From December 14 through January 5 tens of thousands of volunteers throughout the Americas will take part in what has become an annual family tradition: The 112th Audubon Society’s Annual Christmas Bird Count.
This is the longest-running wildlife census to assess the health of bird populations and help guide conservation action. And its success depends on families and students, birders and scientists, armed with binoculars, bird guides and checklists who go out on an annual mission to count our feathered friends.
And you don’t need to be a scientist to take part. The Christmas Bird Count relies on volunteers who join a “Count Circle,” which focus on specific geographical areas. Each circle is led by a Count Compiler so even if you are a beginning birder, you will be able to join a group that includes at least one experienced birdwatcher.
And if you live within the boundaries of a Count Circle, then you can make arrangements with a Count Compiler and then stay home and report the birds that visit your feeder.
We’re not talking wild and exotic birds, here, although sometimes someone spies something really special. The tufted titmouse pictured above is actually a regular visitor to my backyard feeder, along with countless sparrows, chickadees, cardinals, and one super cool woodpecker.
Last year, a total of 2,215 counts and 62,624 people tallied over 60 million birds during the Christmas Bird Count. Counts took place in all 50 states, all Canadian provinces, plus 107 count circles in Latin America, the Caribbean, and the Pacific Islands. The first ever CBC tally was submitted from Haiti, where the count circle is located at Les Cayes, the birthplace of John James Audubon. In Colombia, the Audubon count is a crucially important monitoring system of biodiversity in the country.

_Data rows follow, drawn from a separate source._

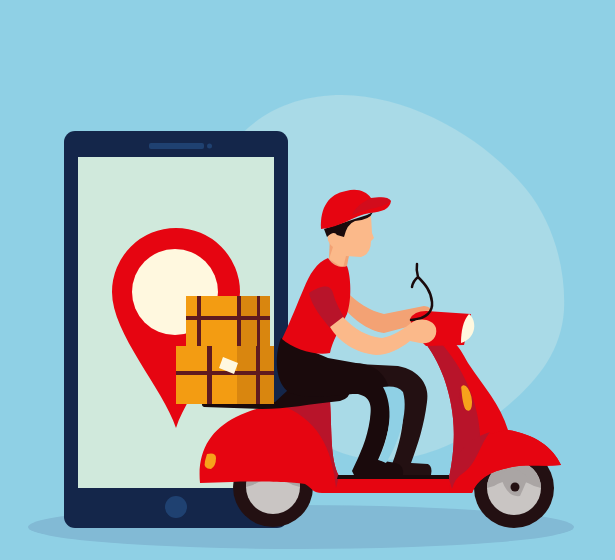
<!DOCTYPE html>
<html lang="en">
<head>
<meta charset="utf-8">
<title>Scooter delivery</title>
<style>
:root {
  --sky: #8fd0e5;
  --blob: #a9dae7;
  --ground: #82bad5;
  --navy: #14264a;
  --navy-light: #1f4171;
  --screen: #d0e9dc;
  --red: #e60511;
  --red-dark: #b8142a;
  --cream: #fff8df;
  --box: #f39c12;
  --box-dark: #d9860f;
  --tape: #5f1a1f;
  --skin: #fbb98a;
  --skin-dark: #f3a274;
  --black: #1a0a0c;
  --tyre: #231012;
  --hub: #c9c5c3;
  --hub-dark: #aaa5a4;
  --lamp: #f7a21b;
}
html, body { margin: 0; overflow: hidden; background: var(--sky); }
svg { display: block; width: 615px; height: 560px; }
.sky { fill: var(--sky); }
.blob { fill: var(--blob); }
.ground { fill: var(--ground); }
.navy { fill: var(--navy); }
.navy-light { fill: var(--navy-light); }
.screen { fill: var(--screen); }
.red { fill: var(--red); }
.red-dark { fill: var(--red-dark); }
.cream { fill: var(--cream); }
.box { fill: var(--box); }
.box-dark { fill: var(--box-dark); }
.tape { fill: var(--tape); }
.skin { fill: var(--skin); }
.skin-dark { fill: var(--skin-dark); }
.black { fill: var(--black); }
.tyre { fill: var(--tyre); }
.hub { fill: var(--hub); }
.hub-dark { fill: var(--hub-dark); }
.lamp { fill: var(--lamp); }
.wire { fill: none; stroke: var(--black); stroke-width: 2.5; stroke-linecap: round; stroke-linejoin: round; }
</style>
</head>
<body>
<svg viewBox="0 0 615 560" role="img" aria-label="Courier in a red cap riding a red scooter with parcels in front of a phone showing a map pin">
  <defs>
    <g id="wheel">
      <circle class="tyre" r="40"/>
      <circle class="hub" r="27"/>
      <path class="hub-dark" d="M-27 0A27 27 0 0 1 27 0L20 -2Q0 -14 -20 -2Z"/>
    </g>
  </defs>

  <g id="backdrop">
    <rect class="sky" width="615" height="560"/>
    <path class="blob" d="M228 150C256 112 296 95 342 95C412 96 484 138 526 189C553 222 566 268 564 310C561 356 532 388 490 420C440 458 380 472 330 448C270 420 222 330 212 250C208 210 208 180 228 150Z"/>
    <ellipse class="ground" cx="301" cy="527" rx="273" ry="22"/>
  </g>

  <g id="phone">
    <rect class="navy" x="64" y="131" width="224" height="397" rx="11"/>
    <rect class="screen" x="78" y="157" width="196" height="331"/>
    <rect class="navy-light" x="149" y="143" width="55" height="6" rx="2"/>
    <circle class="navy-light" cx="209.5" cy="146" r="2.5"/>
    <circle class="navy-light" cx="176" cy="507" r="11"/>
  </g>

  <g id="map-pin">
    <path class="red" d="M176 428C163 388 112 334 112 292A64 64 0 0 1 240 292C240 334 189 388 176 428Z"/>
    <circle class="cream" cx="175" cy="292" r="43"/>
  </g>

  <g id="wheels">
    <use href="#wheel" x="273" y="487"/>
    <use href="#wheel" x="514" y="488"/>
    <path class="hub-dark" d="M500 474Q514 462 528 478L520 496Q506 498 500 474Z"/>
    <circle class="tyre" cx="515" cy="487" r="4.5"/>
  </g>

  <g id="far-arm">
    <path class="skin-dark" d="M346 291C356 302 370 311 384 314L424 306Q433 306 432 316L426 322L384 333C368 331 350 318 338 300Z"/>
  </g>

  <g id="scooter">
    <path class="red" d="M200 483C197 452 210 430 236 417C262 404 296 399 330 401C332 430 330 460 339 476L449 478C457 440 455 410 444 378C438 362 431 350 425 343L452 341C459 346 463 354 468 363C484 387 500 404 508 430C534 434 553 447 561 465C544 467 528 464 512 467C490 471 477 479 472 493H322C313 493 313 489 305 484C295 482 250 481 232 482Z"/>
    <path class="red-dark" d="M278 404Q304 400 330 401C332 430 330 460 339 476L336 488C332 448 318 418 278 404Z"/>
    <path class="red-dark" d="M425 343L440 342C462 366 478 400 480 434C480 452 474 468 456 476L449 478C457 440 455 410 444 378C438 362 431 350 425 343Z"/>
    <path class="red" d="M508 430C534 434 553 447 561 465C544 467 528 464 512 467C490 471 477 479 472 493H450C448 462 470 434 508 430Z"/>
    <path class="red-dark" d="M449 479C454 452 470 438 490 432C479 446 477 464 462 474Q455 478 452 489Z"/>
    <path class="red" d="M410 319Q414 311 426 311L471 314L464 345L426 346Q414 336 410 319Z"/>
    <path class="cream" d="M469 314C477 320 477 338 461 343C461 331 463 321 469 314Z"/>
    <ellipse class="lamp" cx="466" cy="398" rx="5.5" ry="13" transform="rotate(-12 466 398)"/>
    <path class="red-dark" d="M461 386C457 396 459 406 466 411C462 402 462 394 461 386Z"/>
    <path class="lamp" d="M207 454Q216 452 216 458Q216 466 211 469Q203 469 205 461Z"/>
    <path class="black" d="M338 475H449V479H337Z"/>
    <path class="black" d="M202 402H275L288 390L349 385Q353 398 340 401C310 404 286 409 262 409L204 407Q201 406 202 402Z"/>
    <path class="wire" d="M411 320C427 319 433 311 432 302C431 291 425 284 418 277Q416 270 417 264M418 277Q413 281 412 287"/>
  </g>

  <g id="parcels">
    <g id="small-parcel">
      <rect class="box" x="186" y="296" width="84" height="50"/>
      <path class="box-dark" d="M238 296H270V346H238Z"/>
      <path class="tape" d="M186 316H270V320H186ZM197 296H201V346H197ZM237 296H241V346H237ZM257 296H260V346H257Z"/>
    </g>
    <g id="large-parcel">
      <rect class="box" x="176" y="346" width="98" height="58"/>
      <path class="box-dark" d="M237 346H274V404H237Z"/>
      <path class="tape" d="M176 371H274V375H176ZM207 346H212V404H207ZM256 346H260V404H256Z"/>
      <path class="cream" d="M223 357L238 363L234 374L219 368Z"/>
    </g>
  </g>

  <g id="courier">
    <g id="legs">
      <path class="tyre" d="M318 362L398 366C420 370 430 386 427 402C424 426 418 444 411 463L428 464Q433 467 431 475H388C398 450 406 424 402 402Q398 394 385 393L318 394Z"/>
      <path class="black" d="M281 338C274 356 275 384 290 393C310 401 336 394 358 394C371 397 372 406 370 419C367 440 360 454 352 471L354 475H403Q404 465 396 463L378 460C388 438 391 420 391 400C390 378 378 364 356 363L328 358Z"/>
      <path class="sky" d="M383 387Q397 385 403 392C409 412 398 444 386 463L379 460C390 434 394 407 383 387Z"/>
    </g>
    <g id="head">
      <path class="skin-dark" d="M330 236L352 240L347 266Q338 272 329 259Z"/>
      <path class="skin" d="M334 224L371 216L372 233L374 238L371 241Q371 254 361 257L346 256L343 268L329 259L333 247Q326 242 328 232Z"/>
      <path class="black" d="M324 229L367 215L373 212Q370 220 355 221Q347 224 344 237L337 235Q334 230 327 237Z"/>
      <path class="red" d="M321 229C320 207 329 194 346 191C357 188 366 191 371 198C380 197 388 196 391 201C390 209 382 212 370 213C354 215 340 228 321 229Z"/>
      <path class="red-dark" d="M371 198C363 202 355 207 352 215Q362 211 370 209Q383 207 391 201Q388 196 371 198Z" opacity=".45"/>
    </g>
    <g id="shirt">
      <path class="red" d="M328 258C334 267 342 268 347 266C351 276 352 300 347 314C340 328 332 342 330 353C315 356 293 349 282 339C292 318 297 304 304 288C309 275 317 262 328 258Z"/>
      <path class="red-dark" d="M309 293C320 286 330 283 333 293C336 304 341 312 344 317L330 328C322 318 312 307 309 293Z"/>
    </g>
    <g id="near-arm">
      <path class="skin" d="M330 327L343 317C354 329 368 337 382 338C393 336 404 329 411 323C419 317 433 319 436 328C438 338 430 345 420 343L410 341C400 349 388 355 376 355C356 353 339 342 330 327Z"/>
    </g>
  </g>
</svg>
</body>
</html>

There is a $5 fee per person per county for field participants. Feeder watchers do not need to pay the fee, and all observers 18 and under may count for free. These fees fund the program and help to cover the costs of generating materials for Compilers, producing an annual CBC summary issue, and maintaining the CBC website and database. If you’d like to take part in this season’s count, visit the Audubon website to find a Count Circle near you.